Saved data entries
····················
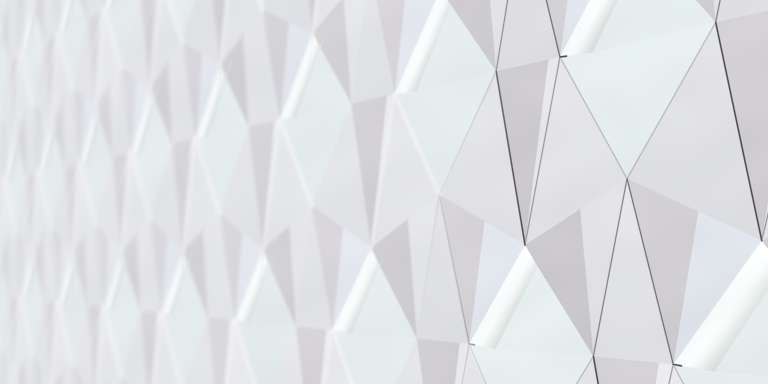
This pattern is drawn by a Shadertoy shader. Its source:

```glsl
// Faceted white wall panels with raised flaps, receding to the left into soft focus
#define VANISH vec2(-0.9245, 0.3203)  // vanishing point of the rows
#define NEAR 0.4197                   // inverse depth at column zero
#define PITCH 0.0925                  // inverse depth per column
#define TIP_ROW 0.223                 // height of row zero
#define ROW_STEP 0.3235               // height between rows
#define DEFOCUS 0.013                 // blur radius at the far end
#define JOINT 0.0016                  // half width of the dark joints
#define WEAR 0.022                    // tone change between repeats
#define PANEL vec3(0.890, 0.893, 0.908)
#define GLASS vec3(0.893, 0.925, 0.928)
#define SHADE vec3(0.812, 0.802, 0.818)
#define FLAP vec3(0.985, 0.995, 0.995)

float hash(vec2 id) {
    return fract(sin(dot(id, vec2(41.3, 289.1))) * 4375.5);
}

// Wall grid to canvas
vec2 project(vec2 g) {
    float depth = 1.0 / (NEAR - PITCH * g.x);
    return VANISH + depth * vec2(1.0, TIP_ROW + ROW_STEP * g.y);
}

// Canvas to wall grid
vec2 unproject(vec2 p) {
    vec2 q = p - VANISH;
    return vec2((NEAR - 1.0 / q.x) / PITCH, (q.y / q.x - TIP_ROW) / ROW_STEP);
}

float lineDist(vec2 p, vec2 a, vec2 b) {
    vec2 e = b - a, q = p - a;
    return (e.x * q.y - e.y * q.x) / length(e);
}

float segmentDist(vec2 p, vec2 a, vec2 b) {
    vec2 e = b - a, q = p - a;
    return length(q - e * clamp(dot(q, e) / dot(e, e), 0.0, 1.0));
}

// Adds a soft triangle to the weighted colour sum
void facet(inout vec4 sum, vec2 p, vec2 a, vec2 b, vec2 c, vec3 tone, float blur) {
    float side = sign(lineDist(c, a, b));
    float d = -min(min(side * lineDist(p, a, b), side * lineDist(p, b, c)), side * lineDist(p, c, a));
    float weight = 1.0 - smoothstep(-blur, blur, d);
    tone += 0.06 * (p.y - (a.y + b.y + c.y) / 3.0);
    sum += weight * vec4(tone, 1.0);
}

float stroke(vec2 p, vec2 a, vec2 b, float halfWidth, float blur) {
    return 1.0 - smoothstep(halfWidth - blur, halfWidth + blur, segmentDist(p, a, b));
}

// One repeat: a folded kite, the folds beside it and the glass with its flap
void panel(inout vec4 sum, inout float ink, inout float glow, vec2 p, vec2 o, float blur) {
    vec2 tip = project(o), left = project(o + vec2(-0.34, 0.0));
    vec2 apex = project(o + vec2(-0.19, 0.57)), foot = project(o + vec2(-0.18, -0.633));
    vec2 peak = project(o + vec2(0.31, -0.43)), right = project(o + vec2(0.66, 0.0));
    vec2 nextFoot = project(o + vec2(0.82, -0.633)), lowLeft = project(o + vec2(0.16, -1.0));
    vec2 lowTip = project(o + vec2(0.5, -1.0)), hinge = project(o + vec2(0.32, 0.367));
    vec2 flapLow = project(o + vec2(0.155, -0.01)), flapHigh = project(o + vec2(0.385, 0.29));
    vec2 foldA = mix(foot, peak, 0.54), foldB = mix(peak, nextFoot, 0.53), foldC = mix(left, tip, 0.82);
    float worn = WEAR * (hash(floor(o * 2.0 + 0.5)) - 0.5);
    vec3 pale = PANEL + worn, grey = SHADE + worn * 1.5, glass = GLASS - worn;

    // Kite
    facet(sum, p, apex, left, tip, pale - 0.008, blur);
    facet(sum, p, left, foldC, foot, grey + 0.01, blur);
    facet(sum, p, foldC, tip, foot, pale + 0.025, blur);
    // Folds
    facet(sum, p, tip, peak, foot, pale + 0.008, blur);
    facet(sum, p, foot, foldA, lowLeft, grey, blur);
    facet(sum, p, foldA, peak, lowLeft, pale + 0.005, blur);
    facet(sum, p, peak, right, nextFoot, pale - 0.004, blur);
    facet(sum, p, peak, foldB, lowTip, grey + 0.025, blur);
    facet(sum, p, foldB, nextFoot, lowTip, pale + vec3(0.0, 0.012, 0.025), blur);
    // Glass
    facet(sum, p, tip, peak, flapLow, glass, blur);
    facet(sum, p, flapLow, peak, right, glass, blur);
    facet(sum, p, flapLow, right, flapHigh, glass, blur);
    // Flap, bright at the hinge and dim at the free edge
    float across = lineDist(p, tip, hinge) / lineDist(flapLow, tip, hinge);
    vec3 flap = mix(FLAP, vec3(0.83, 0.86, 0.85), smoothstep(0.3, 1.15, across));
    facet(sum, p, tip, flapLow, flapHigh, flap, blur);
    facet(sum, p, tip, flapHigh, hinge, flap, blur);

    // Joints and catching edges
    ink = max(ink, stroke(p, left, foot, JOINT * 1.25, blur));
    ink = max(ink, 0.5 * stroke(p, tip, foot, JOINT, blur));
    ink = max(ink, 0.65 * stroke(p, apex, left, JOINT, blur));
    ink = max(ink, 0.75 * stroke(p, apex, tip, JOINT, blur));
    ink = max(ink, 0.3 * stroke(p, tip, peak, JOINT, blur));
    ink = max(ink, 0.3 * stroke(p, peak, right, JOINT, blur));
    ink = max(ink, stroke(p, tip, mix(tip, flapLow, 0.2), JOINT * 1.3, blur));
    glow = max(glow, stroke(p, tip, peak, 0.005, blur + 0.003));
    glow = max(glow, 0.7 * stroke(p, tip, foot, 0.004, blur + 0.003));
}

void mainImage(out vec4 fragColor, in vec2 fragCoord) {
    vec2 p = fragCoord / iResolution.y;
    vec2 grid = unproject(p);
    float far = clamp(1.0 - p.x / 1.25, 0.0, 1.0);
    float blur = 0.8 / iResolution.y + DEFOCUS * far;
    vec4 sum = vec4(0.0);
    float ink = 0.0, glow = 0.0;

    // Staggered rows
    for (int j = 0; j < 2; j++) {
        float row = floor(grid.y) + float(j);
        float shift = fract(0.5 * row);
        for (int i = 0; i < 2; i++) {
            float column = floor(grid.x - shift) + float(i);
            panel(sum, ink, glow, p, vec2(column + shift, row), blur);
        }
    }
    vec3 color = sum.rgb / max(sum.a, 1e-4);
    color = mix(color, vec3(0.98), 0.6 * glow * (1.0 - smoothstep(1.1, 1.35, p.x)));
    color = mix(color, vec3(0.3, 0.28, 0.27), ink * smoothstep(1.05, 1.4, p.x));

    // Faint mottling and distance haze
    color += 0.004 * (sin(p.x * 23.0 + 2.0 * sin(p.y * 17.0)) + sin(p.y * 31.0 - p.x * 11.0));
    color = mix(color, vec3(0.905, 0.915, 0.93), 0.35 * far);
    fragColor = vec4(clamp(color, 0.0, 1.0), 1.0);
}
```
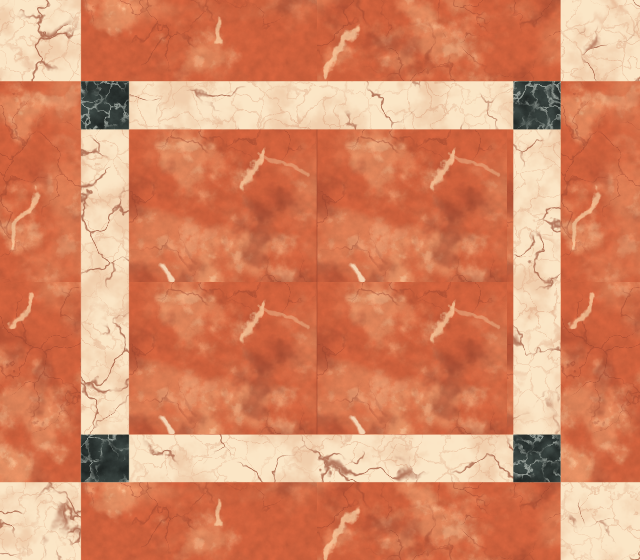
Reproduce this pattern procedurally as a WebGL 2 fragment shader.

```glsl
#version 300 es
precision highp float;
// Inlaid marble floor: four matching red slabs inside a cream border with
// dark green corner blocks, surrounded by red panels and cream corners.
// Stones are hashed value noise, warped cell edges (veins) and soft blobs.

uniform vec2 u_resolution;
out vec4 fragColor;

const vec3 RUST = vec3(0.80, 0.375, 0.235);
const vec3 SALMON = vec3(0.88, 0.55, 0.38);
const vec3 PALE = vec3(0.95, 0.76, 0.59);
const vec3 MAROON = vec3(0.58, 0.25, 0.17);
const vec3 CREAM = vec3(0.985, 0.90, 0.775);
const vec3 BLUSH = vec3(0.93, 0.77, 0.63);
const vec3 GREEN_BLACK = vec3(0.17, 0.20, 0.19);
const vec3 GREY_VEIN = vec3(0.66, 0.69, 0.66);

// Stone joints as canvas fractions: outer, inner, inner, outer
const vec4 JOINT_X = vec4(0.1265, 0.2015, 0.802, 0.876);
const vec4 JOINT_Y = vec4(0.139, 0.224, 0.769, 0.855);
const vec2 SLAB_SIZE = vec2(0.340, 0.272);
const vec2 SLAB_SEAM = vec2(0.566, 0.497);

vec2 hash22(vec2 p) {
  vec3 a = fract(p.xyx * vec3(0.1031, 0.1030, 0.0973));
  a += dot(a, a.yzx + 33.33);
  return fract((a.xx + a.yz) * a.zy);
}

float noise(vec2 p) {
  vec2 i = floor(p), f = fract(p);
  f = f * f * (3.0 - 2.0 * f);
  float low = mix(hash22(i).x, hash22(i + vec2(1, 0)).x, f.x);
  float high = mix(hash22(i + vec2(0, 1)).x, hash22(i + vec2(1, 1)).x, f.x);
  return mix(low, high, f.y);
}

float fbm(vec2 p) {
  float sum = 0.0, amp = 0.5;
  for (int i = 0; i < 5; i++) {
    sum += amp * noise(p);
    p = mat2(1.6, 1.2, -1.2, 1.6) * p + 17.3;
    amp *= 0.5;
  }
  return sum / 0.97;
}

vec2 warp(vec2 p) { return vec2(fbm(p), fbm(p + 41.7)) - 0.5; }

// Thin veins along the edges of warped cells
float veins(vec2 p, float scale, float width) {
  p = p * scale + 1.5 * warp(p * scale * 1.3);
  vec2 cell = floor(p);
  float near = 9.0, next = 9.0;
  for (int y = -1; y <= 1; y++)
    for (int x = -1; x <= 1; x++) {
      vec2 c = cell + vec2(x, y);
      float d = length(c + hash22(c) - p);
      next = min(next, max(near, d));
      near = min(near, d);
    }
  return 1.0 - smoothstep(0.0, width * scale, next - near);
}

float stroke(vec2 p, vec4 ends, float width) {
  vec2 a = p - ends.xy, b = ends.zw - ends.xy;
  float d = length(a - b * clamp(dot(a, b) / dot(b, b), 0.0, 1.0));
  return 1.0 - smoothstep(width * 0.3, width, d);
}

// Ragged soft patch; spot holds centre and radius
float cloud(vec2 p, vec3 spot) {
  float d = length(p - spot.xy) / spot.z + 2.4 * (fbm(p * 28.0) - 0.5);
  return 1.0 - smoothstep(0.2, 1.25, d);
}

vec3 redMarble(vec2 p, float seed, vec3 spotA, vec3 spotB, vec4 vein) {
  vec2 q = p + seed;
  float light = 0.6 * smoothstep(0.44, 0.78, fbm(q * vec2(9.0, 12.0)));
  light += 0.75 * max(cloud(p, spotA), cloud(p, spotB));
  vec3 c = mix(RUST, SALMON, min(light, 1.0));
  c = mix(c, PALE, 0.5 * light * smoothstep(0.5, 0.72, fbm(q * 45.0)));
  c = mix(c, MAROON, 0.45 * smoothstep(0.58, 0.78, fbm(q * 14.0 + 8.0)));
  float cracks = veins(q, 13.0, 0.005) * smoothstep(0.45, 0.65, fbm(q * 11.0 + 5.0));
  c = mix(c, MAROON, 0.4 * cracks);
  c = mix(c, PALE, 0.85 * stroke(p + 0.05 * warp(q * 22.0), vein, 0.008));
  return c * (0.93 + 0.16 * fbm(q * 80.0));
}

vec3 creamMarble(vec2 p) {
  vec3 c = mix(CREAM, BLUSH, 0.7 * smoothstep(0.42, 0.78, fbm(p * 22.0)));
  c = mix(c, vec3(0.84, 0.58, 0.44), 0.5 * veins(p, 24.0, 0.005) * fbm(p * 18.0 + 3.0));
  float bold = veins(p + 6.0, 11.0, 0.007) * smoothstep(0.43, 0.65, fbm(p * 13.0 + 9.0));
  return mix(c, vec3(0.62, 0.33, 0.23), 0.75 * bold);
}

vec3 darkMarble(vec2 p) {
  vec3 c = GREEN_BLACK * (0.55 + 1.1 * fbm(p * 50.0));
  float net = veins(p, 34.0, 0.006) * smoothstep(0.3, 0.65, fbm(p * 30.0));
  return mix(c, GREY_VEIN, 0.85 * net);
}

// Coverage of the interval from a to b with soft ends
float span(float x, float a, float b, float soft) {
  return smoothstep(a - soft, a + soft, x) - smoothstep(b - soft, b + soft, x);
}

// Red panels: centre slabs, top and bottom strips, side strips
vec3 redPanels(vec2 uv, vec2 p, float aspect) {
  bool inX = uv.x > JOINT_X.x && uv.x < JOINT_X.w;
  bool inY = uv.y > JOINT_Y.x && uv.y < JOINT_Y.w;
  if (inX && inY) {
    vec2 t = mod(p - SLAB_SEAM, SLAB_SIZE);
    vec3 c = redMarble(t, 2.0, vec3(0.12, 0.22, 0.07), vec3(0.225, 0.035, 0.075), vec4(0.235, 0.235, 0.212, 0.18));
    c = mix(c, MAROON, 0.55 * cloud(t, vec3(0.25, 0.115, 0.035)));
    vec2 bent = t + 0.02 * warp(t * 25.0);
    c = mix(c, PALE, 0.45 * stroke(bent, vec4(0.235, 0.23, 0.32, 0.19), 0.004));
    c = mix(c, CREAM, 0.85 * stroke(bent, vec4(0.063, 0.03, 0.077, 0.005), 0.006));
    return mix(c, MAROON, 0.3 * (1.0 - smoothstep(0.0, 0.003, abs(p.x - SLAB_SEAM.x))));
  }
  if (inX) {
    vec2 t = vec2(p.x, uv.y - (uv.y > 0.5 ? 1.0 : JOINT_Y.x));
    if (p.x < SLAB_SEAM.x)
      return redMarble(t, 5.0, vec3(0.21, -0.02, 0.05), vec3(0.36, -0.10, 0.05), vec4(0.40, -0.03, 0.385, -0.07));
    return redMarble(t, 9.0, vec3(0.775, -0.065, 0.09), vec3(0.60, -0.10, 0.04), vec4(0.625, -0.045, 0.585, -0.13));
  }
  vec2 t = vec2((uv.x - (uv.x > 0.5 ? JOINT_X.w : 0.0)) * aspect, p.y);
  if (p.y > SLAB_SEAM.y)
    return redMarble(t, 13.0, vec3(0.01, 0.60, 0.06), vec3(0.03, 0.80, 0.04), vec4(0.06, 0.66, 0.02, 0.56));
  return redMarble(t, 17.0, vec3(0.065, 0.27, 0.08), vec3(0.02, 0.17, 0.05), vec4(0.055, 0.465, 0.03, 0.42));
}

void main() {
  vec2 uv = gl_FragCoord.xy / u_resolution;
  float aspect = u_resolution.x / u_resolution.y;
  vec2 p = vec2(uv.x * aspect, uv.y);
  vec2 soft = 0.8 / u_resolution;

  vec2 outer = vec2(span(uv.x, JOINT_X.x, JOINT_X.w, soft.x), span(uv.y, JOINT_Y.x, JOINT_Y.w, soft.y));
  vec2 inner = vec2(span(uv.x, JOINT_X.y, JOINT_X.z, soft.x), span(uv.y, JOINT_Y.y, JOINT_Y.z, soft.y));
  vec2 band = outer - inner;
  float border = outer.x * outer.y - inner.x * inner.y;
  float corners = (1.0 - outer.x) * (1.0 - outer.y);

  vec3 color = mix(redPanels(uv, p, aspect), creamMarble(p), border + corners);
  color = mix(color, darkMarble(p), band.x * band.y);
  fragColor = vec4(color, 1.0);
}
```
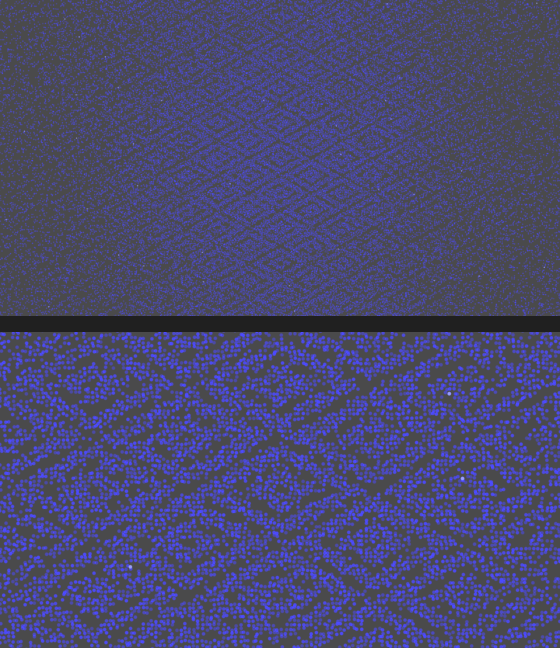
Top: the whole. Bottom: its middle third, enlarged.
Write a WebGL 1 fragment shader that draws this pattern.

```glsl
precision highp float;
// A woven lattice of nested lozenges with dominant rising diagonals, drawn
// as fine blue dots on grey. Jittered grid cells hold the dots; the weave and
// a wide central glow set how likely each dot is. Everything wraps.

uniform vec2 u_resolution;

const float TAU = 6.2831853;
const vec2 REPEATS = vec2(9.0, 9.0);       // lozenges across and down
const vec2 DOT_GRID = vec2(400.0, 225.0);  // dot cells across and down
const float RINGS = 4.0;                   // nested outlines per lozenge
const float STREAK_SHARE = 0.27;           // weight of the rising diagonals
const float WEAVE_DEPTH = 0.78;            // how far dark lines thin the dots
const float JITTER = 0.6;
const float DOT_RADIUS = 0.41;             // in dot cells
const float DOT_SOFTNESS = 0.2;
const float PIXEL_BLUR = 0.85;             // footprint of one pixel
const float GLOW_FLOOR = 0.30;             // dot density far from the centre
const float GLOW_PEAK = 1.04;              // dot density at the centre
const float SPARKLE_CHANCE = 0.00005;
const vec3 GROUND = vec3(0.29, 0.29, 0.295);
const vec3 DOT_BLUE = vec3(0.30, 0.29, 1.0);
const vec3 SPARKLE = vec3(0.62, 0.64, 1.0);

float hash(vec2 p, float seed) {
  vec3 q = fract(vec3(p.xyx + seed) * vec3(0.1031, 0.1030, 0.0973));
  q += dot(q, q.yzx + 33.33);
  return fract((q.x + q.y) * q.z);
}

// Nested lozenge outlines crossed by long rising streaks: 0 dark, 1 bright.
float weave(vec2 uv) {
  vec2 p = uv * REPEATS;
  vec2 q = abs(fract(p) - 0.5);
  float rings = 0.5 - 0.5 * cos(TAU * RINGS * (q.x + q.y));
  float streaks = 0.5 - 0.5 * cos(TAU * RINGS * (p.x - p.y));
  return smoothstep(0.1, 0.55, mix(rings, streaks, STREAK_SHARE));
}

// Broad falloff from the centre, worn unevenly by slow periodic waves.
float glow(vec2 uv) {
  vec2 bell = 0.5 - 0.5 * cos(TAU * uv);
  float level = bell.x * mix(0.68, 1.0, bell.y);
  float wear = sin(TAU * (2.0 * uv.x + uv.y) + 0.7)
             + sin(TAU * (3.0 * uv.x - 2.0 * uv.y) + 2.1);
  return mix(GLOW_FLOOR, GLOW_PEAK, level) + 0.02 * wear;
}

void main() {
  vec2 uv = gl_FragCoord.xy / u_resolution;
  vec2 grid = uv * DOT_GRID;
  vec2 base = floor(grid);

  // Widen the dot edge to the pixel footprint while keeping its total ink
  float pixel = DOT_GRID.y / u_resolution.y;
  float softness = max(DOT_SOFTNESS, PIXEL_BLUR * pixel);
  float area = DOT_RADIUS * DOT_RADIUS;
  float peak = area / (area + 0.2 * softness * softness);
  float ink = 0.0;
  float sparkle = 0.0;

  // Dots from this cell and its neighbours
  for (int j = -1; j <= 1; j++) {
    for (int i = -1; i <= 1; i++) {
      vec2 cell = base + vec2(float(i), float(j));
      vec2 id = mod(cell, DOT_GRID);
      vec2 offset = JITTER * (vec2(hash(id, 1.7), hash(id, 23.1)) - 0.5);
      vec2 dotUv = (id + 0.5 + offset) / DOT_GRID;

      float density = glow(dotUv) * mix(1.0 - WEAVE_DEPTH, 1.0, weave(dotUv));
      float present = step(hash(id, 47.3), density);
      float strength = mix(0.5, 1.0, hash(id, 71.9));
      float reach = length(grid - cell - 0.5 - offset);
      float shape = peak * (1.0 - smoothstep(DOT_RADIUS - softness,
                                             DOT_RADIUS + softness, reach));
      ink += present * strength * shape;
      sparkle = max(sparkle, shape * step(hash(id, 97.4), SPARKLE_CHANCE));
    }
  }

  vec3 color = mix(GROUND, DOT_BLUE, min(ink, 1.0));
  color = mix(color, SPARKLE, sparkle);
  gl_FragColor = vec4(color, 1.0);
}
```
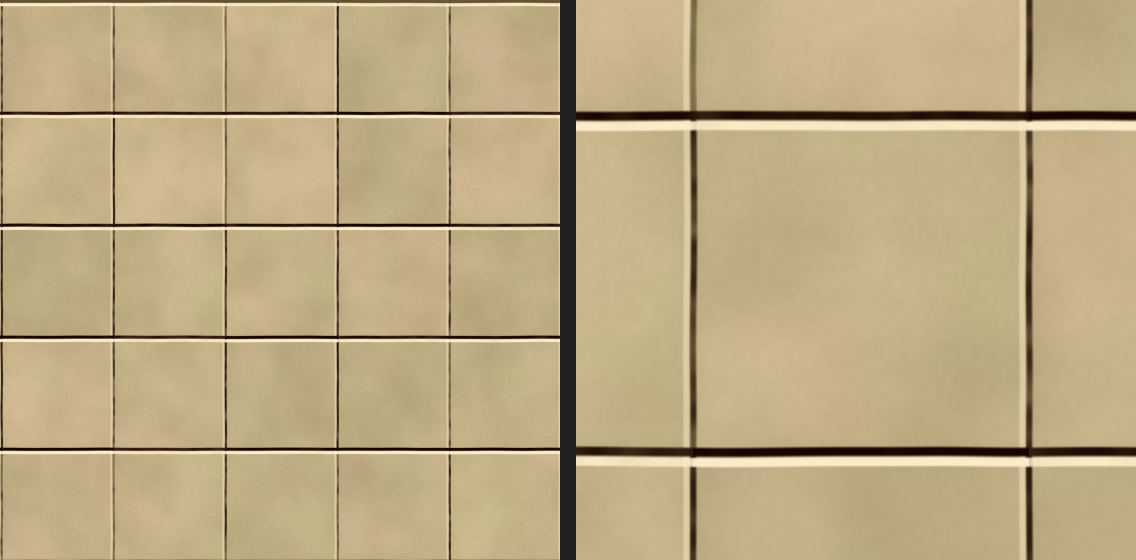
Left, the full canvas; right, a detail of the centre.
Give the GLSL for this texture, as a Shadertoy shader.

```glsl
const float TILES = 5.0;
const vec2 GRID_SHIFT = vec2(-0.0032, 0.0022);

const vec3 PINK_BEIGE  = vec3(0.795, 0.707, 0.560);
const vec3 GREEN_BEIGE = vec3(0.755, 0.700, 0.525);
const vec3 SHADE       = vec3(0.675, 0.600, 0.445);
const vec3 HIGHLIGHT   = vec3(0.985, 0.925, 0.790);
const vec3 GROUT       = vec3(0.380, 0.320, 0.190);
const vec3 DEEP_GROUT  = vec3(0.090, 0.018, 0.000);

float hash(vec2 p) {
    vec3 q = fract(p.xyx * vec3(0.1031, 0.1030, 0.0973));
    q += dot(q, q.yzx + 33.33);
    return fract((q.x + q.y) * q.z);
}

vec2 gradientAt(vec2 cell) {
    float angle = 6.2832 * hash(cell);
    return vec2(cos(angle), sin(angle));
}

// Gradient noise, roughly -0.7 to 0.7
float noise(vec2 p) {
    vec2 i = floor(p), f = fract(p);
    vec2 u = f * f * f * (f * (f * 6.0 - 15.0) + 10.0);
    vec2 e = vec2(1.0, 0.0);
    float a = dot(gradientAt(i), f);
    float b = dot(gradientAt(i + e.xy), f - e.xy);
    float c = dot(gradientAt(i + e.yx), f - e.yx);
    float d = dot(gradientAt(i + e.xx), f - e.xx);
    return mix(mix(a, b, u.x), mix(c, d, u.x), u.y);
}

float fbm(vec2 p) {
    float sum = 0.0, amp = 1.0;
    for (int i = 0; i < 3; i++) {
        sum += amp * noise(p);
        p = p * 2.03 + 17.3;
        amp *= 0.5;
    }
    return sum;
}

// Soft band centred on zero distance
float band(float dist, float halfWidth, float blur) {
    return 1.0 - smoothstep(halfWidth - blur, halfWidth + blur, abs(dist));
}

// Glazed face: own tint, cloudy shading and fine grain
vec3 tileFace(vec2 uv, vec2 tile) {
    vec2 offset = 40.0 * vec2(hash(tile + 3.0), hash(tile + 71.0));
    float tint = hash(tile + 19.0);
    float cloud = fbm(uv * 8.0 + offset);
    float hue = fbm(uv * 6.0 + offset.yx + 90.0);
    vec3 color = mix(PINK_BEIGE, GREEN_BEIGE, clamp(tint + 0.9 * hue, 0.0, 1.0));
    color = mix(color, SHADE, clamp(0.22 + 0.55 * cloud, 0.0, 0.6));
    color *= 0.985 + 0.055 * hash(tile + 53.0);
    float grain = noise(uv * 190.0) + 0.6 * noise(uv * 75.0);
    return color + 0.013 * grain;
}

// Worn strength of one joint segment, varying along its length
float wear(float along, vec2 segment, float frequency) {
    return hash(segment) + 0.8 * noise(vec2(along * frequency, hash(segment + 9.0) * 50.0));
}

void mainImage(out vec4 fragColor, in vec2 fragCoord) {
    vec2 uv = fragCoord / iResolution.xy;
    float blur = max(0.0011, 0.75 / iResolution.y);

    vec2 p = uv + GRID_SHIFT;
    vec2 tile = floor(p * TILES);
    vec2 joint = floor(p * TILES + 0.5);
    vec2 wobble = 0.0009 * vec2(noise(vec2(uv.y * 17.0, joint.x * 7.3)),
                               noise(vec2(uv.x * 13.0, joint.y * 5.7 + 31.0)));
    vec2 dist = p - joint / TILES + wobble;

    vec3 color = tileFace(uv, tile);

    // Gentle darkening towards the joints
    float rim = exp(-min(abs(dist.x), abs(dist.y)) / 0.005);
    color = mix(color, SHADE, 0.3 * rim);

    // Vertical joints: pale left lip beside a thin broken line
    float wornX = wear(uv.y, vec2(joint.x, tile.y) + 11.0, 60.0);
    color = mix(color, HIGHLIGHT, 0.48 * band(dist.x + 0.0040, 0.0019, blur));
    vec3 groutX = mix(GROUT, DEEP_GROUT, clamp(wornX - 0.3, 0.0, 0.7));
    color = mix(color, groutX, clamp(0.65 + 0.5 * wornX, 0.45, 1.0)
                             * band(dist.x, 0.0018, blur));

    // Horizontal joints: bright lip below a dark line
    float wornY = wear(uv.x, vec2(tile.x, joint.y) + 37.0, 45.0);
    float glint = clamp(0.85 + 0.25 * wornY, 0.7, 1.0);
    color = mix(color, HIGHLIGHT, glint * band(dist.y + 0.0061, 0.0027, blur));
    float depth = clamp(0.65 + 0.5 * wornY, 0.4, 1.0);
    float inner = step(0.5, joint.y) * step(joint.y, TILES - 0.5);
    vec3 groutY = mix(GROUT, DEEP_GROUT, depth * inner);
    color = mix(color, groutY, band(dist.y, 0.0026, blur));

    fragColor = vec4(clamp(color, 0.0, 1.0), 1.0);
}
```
····················
— WORK REQUIRED —
The lines to show are those in the data above that include "footprint".

— SOLUTION FOR THIS PROBLEM —
const float PIXEL_BLUR = 0.85;             // footprint of one pixel
  // Widen the dot edge to the pixel footprint while keeping its total ink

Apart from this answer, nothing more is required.